He is heard seeming to say "It's green only, n**" during a video which seems to show him and bandmate Zayn Malik sharing a joint.
The three-letter word was taken by some to be an abbreviation of the n-word.
The footage, published by the Mail Online website, was apparently filmed by Louis during their tour in Peru.
At one point smoke is seen being blown across the car.
A motorcycle police officer drives past and Louis says: "He's having a look. He's thinking 'I'm sure I can smell an illegal substance in there'. And he's hit the nail on the head."
Some fans expressed their disappointment at the alleged language used.
One wrote on Twitter: "Worst part about the video was hearing Louis say 'n**'."
The pair also faced criticism from John Whittingdale, chairman of the Commons culture, media and sport select committee.
The Tory MP told the Daily Mail: " They are adored by many people and they have a responsibility to set an example."
A spokesman for the band previously said: "This matter is in the hands of our lawyers."
He said on Thursday that there was no further statement.
The group, who have a huge following on social media, rose to fame as teenagers on ITV's The X Factor talent show and have become one of Britain's biggest bands, with a huge and loyal following of young girls across the world.
Other band members Harry Styles, Liam Payne, and Niall Horan are believed to have been travelling in different cars and were not seen in the video.
Earlier this month, the band were named fourth in the Sunday Times Rich List of young musicians with an estimated fortune of £14 million each and a combined wealth of £70 million.

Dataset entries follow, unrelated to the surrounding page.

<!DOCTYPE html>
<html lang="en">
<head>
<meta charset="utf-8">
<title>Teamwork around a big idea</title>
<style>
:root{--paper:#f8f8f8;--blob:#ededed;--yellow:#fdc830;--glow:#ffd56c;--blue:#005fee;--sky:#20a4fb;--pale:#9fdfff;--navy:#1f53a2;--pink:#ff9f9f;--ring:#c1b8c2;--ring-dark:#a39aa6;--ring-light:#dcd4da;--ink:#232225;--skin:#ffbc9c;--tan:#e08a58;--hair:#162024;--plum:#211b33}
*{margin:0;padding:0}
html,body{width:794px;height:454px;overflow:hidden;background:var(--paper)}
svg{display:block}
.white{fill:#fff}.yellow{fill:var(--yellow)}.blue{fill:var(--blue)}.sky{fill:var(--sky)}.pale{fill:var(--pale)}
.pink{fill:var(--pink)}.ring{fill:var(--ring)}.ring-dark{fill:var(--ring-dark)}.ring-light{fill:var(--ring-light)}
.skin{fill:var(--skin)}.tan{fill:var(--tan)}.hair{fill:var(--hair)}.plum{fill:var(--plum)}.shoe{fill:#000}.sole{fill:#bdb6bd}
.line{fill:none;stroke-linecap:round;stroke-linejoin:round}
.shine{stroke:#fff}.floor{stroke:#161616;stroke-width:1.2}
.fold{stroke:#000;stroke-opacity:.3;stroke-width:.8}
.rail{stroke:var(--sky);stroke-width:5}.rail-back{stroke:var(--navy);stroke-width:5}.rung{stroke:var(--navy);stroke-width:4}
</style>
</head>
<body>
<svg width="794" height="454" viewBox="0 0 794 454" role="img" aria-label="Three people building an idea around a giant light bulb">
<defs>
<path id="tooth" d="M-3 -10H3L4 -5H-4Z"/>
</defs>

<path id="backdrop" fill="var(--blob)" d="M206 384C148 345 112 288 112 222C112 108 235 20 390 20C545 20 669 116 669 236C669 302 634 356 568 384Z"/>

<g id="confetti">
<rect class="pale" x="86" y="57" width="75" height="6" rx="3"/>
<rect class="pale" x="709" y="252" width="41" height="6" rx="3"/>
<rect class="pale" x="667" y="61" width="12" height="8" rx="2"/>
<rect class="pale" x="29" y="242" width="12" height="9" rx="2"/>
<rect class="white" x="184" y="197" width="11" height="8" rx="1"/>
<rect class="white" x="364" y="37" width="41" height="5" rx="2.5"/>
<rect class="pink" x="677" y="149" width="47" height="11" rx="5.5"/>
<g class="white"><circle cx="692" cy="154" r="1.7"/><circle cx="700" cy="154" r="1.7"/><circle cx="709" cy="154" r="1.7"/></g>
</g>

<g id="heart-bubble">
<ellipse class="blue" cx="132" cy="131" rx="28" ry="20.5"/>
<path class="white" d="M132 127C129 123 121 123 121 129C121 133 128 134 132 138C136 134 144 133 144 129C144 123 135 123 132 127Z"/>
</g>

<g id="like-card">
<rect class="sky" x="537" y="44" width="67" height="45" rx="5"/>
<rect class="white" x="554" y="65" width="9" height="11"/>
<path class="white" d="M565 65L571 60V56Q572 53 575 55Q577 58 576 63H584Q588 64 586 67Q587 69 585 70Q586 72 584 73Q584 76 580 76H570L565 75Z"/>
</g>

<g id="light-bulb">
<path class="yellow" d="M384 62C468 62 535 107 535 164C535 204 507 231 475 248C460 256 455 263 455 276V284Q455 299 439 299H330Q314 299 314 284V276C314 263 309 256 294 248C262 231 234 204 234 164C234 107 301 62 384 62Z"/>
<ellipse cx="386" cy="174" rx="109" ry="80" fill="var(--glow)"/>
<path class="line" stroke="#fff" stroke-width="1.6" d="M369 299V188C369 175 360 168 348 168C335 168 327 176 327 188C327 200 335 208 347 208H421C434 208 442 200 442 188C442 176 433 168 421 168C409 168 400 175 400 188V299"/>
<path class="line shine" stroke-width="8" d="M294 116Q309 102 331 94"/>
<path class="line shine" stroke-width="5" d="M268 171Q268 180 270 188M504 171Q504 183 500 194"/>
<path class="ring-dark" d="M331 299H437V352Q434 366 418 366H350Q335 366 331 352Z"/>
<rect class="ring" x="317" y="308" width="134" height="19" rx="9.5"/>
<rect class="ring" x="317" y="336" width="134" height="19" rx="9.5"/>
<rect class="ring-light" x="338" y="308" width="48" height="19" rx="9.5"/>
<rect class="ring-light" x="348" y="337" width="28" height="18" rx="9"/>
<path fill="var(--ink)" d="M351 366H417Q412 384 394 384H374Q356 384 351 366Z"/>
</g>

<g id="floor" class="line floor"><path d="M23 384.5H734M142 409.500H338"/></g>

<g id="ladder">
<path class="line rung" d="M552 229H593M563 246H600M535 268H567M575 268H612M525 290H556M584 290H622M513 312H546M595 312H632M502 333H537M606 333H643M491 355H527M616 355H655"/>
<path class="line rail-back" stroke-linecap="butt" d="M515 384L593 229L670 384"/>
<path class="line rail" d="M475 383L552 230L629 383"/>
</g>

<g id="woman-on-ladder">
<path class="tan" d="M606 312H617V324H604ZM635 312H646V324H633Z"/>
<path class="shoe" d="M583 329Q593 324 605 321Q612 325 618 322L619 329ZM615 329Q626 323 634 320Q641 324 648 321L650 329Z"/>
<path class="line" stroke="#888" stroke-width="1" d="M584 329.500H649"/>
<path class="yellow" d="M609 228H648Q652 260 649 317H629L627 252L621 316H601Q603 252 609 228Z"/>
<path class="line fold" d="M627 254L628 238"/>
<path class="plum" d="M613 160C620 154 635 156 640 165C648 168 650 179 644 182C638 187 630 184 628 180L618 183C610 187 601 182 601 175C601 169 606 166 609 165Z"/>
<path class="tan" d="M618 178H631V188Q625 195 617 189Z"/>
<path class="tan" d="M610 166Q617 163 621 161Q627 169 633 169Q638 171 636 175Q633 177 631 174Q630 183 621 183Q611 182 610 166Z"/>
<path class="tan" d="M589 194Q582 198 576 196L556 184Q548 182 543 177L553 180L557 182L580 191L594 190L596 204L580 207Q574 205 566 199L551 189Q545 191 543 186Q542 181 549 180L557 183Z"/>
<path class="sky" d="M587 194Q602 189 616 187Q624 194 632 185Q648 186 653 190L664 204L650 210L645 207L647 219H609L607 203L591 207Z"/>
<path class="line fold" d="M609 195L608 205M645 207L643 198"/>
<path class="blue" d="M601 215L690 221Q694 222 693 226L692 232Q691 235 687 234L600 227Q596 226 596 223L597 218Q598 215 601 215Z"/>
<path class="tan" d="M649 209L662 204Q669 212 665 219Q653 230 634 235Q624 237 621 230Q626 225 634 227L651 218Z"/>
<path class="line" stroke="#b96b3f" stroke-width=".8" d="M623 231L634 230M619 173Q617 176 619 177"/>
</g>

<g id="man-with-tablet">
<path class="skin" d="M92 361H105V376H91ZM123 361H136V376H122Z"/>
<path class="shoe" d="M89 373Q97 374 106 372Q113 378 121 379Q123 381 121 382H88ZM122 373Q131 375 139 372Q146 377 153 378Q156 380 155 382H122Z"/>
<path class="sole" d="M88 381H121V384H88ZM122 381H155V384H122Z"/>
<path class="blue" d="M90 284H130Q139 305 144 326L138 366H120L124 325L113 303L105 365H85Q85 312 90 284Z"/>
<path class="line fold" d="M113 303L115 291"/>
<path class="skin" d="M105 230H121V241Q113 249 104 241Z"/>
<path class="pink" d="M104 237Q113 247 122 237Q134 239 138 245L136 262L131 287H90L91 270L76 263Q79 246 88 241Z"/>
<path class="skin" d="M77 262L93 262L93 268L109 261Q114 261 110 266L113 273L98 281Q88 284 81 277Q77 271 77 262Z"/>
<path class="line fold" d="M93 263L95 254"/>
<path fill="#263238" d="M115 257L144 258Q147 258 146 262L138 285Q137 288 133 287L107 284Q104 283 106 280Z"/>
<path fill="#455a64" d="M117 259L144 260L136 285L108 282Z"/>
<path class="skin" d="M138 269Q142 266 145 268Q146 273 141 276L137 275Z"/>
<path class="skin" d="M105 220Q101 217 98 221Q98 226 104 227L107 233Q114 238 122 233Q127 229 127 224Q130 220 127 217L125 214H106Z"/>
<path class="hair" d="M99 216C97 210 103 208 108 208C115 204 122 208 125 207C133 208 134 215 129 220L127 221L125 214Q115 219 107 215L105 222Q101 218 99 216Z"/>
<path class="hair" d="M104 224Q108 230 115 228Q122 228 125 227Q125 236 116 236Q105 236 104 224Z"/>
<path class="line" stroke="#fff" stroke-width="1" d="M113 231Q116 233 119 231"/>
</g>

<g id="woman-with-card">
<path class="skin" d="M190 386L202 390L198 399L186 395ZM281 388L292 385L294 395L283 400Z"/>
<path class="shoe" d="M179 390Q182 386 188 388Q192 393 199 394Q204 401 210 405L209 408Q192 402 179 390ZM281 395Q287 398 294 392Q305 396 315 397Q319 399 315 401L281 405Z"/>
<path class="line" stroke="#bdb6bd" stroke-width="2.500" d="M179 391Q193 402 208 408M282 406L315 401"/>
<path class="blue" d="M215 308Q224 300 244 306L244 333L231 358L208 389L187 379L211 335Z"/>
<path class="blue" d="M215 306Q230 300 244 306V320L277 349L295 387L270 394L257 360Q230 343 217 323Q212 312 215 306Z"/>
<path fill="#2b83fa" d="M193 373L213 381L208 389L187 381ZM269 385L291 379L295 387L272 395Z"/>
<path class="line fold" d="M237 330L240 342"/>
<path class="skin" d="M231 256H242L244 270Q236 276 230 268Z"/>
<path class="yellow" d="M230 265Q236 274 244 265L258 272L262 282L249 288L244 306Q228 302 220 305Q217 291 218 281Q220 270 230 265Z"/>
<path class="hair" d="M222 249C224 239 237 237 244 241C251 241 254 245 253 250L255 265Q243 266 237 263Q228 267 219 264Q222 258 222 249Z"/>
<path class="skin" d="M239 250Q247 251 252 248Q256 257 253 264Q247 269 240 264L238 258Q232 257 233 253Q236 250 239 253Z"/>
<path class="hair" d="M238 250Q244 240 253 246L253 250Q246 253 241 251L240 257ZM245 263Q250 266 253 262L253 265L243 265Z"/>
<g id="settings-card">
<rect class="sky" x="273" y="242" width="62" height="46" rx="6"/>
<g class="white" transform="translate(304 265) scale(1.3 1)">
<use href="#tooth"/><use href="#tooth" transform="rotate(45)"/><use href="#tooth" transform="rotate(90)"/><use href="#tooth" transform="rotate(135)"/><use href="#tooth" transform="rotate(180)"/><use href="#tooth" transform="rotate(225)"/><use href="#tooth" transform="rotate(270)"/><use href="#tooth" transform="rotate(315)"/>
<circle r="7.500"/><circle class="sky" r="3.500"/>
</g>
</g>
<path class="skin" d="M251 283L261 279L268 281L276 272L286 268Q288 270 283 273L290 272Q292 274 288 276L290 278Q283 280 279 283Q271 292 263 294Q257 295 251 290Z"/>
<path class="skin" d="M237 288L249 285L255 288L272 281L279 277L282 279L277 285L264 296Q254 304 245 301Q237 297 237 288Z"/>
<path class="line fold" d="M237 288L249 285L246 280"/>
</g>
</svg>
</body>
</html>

PR consultant Mark Borkowski said the controversy is likely to have been a "shock" to the band's management.
He said: "It changes the focus. I guess they are no longer the squeaky-clean boys."
Discussing how the incident would affect One Direction's ability to attract sponsorship deals, he said: "It definitely will affect certain things. Brands do not want to be associated with the negative headlines that we are reading this morning."
Ahead of the opening of the UK leg of their Where We Are tour in Sunderland last night, fans who queued in heavy rain were keen to show their support for the band despite the cannabis allegation.
Outside the soaking Stadium of Light, where 52,000 screaming fans watched the show, Shelby Clark, 20, from Newcastle, said: "They could be doing worse, it's not that bad."
Her friend, Samantha Stirling, also 20 and from Newcastle, said: "At the end of the day, they are just young lads.
"I know it's prohibited but they are under so much stress.
"It doesn't put us off - we wouldn't be here if it did."